Work item. Every line below that contains the word "root" must be copied.

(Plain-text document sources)
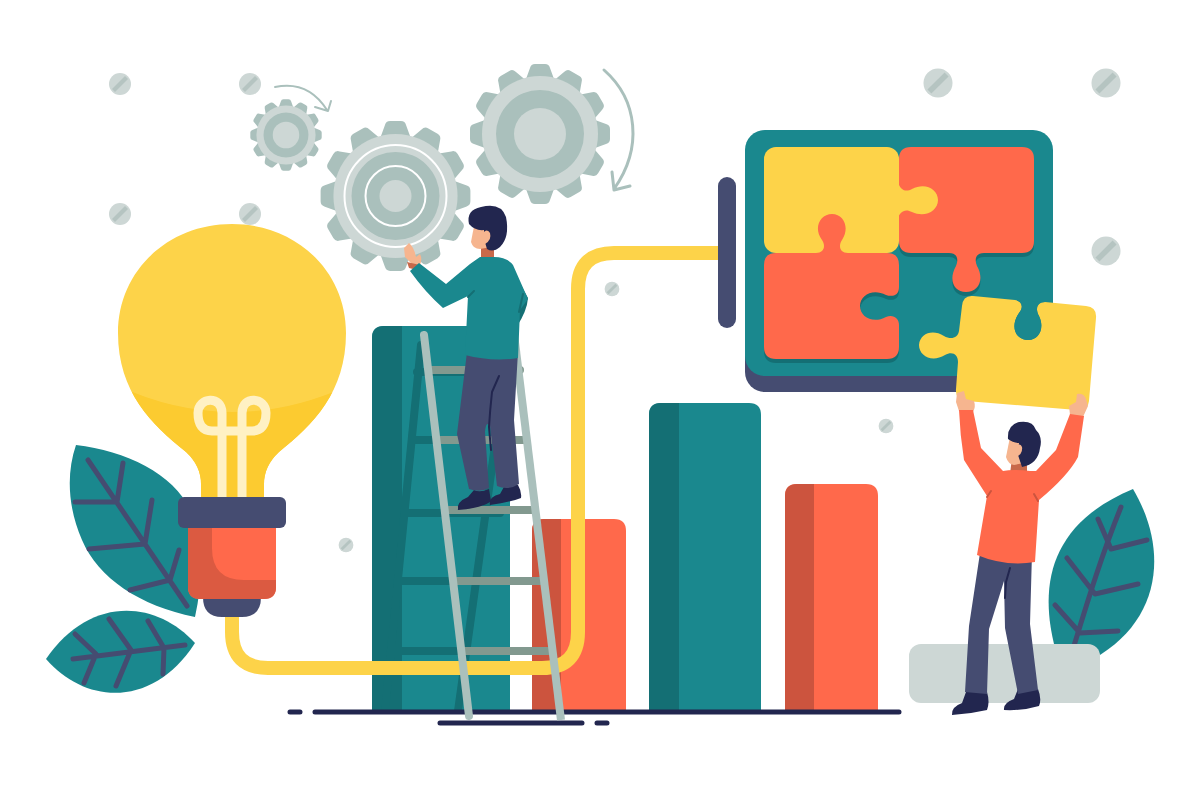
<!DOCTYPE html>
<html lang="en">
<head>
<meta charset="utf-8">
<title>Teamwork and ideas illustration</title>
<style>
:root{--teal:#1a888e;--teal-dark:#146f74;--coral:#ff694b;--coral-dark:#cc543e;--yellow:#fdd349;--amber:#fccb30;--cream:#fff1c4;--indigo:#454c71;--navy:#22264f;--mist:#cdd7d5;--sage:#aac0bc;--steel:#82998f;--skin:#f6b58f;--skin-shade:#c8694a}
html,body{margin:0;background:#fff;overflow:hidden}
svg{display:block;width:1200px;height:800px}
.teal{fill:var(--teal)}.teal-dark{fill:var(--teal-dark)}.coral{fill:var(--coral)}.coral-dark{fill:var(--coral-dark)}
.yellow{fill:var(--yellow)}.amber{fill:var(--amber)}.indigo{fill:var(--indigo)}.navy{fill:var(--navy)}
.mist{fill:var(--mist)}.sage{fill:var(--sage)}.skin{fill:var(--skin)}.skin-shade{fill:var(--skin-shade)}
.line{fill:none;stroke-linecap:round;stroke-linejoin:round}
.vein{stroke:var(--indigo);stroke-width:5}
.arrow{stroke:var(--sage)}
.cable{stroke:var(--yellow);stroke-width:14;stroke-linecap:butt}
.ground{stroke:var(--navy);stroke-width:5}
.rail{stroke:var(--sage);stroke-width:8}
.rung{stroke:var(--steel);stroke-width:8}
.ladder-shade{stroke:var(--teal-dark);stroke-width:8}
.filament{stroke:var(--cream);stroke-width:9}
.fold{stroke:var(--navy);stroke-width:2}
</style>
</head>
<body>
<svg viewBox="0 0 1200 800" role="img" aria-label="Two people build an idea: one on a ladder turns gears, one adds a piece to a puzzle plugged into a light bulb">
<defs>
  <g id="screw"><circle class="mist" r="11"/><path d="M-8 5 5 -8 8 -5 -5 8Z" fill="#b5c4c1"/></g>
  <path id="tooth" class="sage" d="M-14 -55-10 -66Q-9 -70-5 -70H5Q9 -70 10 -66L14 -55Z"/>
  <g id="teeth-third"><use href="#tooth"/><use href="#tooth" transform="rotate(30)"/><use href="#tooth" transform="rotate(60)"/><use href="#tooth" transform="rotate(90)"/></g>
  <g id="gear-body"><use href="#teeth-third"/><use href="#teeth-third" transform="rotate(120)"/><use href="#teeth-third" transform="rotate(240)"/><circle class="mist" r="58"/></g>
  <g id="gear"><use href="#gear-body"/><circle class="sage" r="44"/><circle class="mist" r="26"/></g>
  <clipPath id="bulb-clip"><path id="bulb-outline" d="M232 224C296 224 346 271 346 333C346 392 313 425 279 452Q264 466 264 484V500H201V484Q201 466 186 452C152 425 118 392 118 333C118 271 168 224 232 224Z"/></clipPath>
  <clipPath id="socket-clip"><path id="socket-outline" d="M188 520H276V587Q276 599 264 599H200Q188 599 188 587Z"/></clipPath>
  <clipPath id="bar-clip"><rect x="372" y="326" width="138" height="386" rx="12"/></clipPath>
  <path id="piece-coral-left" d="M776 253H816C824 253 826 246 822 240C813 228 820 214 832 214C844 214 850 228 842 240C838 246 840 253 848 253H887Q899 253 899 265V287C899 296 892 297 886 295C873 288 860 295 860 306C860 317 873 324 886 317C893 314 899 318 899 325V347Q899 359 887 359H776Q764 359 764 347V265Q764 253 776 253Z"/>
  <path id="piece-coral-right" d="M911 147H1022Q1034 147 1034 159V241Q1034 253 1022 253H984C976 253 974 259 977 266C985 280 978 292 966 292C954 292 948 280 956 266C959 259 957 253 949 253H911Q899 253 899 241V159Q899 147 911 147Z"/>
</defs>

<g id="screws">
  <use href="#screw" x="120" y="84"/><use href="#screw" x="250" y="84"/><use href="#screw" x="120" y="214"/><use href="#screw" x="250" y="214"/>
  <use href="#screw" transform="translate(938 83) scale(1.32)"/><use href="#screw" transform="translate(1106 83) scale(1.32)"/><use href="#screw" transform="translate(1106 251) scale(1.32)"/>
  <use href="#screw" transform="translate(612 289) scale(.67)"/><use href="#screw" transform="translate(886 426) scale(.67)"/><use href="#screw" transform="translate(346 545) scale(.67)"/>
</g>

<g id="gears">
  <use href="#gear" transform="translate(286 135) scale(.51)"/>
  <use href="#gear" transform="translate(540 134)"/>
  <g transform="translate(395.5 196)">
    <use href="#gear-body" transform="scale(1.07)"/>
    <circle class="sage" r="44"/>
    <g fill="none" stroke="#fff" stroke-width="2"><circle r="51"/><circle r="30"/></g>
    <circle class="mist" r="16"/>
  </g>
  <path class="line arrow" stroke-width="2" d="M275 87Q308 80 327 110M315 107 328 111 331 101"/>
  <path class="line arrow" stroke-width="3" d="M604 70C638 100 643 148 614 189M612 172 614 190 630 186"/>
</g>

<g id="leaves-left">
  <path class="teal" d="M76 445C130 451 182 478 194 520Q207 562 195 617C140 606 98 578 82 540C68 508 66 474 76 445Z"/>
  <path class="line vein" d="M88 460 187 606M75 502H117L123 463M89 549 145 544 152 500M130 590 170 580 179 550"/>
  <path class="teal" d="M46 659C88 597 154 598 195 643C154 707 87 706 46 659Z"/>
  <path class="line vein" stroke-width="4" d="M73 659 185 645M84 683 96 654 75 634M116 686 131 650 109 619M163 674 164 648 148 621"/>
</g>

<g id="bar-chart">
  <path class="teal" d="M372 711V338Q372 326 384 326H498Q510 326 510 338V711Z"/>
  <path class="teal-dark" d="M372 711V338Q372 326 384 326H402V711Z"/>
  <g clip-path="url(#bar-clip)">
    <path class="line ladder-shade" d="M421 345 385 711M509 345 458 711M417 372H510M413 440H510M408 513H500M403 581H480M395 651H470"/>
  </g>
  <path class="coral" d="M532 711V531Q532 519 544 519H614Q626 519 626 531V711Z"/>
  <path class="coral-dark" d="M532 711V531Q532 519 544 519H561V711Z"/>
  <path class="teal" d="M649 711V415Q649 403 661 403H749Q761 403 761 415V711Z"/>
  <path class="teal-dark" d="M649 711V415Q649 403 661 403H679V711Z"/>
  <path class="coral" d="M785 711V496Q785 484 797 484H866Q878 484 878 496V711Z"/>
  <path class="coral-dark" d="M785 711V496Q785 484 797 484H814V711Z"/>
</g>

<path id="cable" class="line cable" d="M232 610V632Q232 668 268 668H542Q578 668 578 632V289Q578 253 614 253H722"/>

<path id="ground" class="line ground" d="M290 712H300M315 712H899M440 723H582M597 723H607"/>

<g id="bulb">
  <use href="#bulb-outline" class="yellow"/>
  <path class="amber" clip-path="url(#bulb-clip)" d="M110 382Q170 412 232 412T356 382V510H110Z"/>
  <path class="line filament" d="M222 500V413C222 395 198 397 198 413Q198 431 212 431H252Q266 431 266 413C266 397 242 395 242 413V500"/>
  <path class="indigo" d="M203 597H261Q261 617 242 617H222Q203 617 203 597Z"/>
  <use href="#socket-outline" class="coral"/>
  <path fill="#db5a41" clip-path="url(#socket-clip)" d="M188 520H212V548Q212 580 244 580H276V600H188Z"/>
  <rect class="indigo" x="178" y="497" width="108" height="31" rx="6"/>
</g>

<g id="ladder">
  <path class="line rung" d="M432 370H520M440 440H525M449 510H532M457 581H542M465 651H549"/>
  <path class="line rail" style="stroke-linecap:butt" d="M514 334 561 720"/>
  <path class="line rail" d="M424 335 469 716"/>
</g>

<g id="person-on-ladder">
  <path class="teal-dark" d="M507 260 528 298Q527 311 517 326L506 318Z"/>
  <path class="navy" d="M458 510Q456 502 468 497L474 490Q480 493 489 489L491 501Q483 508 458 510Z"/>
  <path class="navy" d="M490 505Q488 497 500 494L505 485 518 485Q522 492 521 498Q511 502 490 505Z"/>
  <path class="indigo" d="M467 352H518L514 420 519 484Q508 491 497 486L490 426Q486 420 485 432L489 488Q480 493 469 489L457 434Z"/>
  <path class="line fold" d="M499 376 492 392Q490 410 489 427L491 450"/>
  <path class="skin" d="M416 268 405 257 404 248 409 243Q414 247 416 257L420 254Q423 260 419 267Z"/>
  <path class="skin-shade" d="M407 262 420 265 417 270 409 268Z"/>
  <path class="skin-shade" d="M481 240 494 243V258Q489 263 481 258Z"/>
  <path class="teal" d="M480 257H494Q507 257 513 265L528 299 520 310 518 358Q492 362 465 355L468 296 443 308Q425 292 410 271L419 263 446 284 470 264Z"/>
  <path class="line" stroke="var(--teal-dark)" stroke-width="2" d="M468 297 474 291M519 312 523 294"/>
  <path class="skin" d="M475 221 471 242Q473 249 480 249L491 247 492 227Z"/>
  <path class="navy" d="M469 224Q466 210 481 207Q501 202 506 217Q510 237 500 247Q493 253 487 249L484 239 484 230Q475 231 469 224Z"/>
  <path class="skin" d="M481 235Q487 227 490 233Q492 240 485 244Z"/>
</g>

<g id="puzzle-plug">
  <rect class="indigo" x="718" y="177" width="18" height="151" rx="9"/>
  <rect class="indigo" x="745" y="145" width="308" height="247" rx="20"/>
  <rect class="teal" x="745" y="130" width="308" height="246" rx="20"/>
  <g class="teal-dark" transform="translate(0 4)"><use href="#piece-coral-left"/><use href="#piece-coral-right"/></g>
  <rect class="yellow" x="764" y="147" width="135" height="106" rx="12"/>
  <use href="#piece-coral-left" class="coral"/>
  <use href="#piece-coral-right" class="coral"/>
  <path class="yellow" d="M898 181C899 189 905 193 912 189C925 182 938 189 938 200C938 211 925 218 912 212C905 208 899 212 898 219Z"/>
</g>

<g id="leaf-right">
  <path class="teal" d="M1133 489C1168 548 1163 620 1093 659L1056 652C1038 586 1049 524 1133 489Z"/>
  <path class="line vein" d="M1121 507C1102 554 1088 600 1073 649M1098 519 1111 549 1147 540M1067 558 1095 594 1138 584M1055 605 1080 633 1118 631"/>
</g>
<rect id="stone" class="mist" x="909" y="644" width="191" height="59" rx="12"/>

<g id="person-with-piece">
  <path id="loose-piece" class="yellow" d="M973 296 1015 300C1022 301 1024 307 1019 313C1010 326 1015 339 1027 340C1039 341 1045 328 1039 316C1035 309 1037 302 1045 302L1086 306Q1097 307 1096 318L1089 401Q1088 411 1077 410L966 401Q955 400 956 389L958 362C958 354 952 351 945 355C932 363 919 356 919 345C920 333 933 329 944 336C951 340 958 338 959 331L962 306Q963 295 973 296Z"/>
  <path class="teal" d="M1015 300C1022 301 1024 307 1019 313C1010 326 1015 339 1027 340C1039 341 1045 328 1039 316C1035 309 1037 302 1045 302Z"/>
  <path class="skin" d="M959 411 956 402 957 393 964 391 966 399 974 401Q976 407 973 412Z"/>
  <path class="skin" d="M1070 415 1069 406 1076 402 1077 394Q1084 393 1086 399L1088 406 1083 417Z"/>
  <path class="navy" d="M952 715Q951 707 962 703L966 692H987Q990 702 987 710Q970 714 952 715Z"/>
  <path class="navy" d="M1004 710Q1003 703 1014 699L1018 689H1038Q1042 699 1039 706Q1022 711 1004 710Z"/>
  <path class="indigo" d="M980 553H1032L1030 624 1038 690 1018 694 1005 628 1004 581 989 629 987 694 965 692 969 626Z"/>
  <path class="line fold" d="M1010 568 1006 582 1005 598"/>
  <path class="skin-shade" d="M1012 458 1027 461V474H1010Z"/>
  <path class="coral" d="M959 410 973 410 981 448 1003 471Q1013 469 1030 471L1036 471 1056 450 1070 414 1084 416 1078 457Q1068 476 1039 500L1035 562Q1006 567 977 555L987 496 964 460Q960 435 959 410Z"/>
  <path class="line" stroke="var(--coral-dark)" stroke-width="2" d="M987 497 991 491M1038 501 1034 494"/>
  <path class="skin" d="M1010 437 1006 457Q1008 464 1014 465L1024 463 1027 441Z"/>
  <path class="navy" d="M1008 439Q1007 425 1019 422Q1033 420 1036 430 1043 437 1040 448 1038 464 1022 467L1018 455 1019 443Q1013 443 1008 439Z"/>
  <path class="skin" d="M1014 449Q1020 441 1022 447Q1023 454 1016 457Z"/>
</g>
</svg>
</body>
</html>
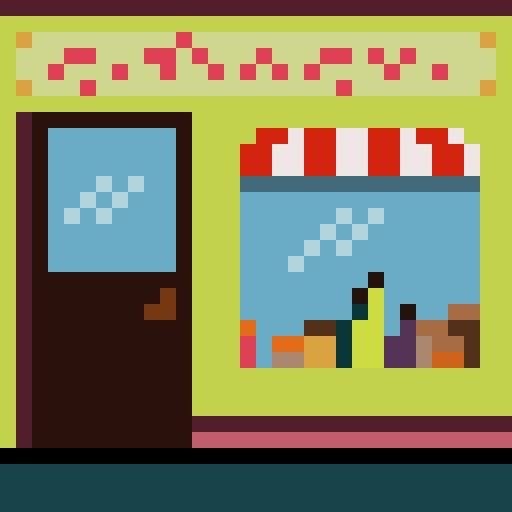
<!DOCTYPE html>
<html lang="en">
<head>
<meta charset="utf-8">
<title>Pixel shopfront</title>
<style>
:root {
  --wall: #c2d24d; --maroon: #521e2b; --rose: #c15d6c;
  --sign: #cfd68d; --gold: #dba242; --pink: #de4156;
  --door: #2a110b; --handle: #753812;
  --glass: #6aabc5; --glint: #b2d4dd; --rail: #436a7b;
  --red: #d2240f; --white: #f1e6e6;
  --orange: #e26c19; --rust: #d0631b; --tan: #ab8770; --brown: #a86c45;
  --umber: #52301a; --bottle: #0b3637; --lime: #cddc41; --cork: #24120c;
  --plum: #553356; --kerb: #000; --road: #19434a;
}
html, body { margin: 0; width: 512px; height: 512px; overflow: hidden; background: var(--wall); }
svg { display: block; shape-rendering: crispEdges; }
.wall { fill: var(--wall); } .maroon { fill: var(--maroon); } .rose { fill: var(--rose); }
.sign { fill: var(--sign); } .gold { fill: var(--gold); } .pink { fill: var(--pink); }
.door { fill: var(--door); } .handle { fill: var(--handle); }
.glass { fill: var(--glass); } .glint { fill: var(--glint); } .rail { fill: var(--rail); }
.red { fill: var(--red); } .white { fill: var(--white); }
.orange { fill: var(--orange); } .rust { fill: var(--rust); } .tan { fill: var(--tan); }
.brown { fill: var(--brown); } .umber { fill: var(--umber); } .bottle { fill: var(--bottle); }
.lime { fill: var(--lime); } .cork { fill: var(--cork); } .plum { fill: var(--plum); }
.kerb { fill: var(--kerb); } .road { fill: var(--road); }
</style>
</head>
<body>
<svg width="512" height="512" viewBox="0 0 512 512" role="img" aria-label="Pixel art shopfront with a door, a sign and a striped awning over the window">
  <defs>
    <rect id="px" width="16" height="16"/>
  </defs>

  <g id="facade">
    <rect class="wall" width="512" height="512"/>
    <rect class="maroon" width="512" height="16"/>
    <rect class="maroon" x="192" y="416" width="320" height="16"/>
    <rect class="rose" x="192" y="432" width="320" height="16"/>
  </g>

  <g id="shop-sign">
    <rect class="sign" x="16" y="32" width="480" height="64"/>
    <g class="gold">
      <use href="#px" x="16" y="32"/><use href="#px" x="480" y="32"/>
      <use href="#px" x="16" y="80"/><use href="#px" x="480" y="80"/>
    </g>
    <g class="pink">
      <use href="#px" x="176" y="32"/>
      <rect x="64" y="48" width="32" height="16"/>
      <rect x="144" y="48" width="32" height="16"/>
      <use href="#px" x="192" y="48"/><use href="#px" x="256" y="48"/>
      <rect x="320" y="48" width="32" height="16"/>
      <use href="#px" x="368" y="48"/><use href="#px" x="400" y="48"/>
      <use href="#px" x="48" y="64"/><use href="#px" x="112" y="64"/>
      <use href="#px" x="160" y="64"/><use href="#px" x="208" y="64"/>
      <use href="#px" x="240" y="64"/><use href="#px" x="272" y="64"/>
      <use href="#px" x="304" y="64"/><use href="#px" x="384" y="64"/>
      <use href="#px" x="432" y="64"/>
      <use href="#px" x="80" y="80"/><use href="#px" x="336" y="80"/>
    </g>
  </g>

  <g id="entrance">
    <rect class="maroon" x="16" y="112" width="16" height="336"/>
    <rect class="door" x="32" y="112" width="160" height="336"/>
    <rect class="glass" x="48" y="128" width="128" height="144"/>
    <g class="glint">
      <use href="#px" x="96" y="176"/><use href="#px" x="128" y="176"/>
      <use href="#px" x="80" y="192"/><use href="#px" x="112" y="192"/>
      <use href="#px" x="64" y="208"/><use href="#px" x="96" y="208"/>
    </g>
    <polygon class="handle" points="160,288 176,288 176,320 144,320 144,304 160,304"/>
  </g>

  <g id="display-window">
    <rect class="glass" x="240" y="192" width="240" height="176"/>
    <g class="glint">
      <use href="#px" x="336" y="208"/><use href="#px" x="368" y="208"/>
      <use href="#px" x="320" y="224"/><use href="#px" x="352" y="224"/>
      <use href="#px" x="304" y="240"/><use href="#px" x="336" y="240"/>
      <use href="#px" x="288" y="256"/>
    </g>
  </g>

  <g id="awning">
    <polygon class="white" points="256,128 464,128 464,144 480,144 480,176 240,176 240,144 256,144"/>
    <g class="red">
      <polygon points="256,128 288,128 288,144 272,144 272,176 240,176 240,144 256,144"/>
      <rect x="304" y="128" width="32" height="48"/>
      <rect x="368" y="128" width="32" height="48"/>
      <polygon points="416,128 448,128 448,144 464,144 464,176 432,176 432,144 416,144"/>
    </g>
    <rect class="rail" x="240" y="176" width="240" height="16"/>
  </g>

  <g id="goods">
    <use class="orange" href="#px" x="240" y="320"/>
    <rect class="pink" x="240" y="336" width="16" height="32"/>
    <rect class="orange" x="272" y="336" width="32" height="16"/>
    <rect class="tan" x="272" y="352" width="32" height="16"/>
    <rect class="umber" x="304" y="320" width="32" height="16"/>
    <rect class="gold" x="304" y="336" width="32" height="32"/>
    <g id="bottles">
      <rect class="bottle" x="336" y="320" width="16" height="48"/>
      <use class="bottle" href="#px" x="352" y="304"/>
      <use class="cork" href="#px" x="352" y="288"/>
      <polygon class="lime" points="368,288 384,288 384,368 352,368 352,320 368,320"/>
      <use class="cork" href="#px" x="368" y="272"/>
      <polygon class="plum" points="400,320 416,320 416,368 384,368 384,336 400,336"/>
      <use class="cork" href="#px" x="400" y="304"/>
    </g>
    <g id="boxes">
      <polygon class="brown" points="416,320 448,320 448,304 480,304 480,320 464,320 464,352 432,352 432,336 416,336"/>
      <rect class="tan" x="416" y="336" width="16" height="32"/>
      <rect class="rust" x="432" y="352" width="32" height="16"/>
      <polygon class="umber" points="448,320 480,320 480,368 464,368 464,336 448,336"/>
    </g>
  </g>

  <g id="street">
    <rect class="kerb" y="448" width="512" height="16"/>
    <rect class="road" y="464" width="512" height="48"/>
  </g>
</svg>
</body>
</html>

Exercise result.
:root{--teal:#1a888e;--teal-dark:#146f74;--coral:#ff694b;--coral-dark:#cc543e;--yellow:#fdd349;--amber:#fccb30;--cream:#fff1c4;--indigo:#454c71;--navy:#22264f;--mist:#cdd7d5;--sage:#aac0bc;--steel:#82998f;--skin:#f6b58f;--skin-shade:#c8694a}
:root {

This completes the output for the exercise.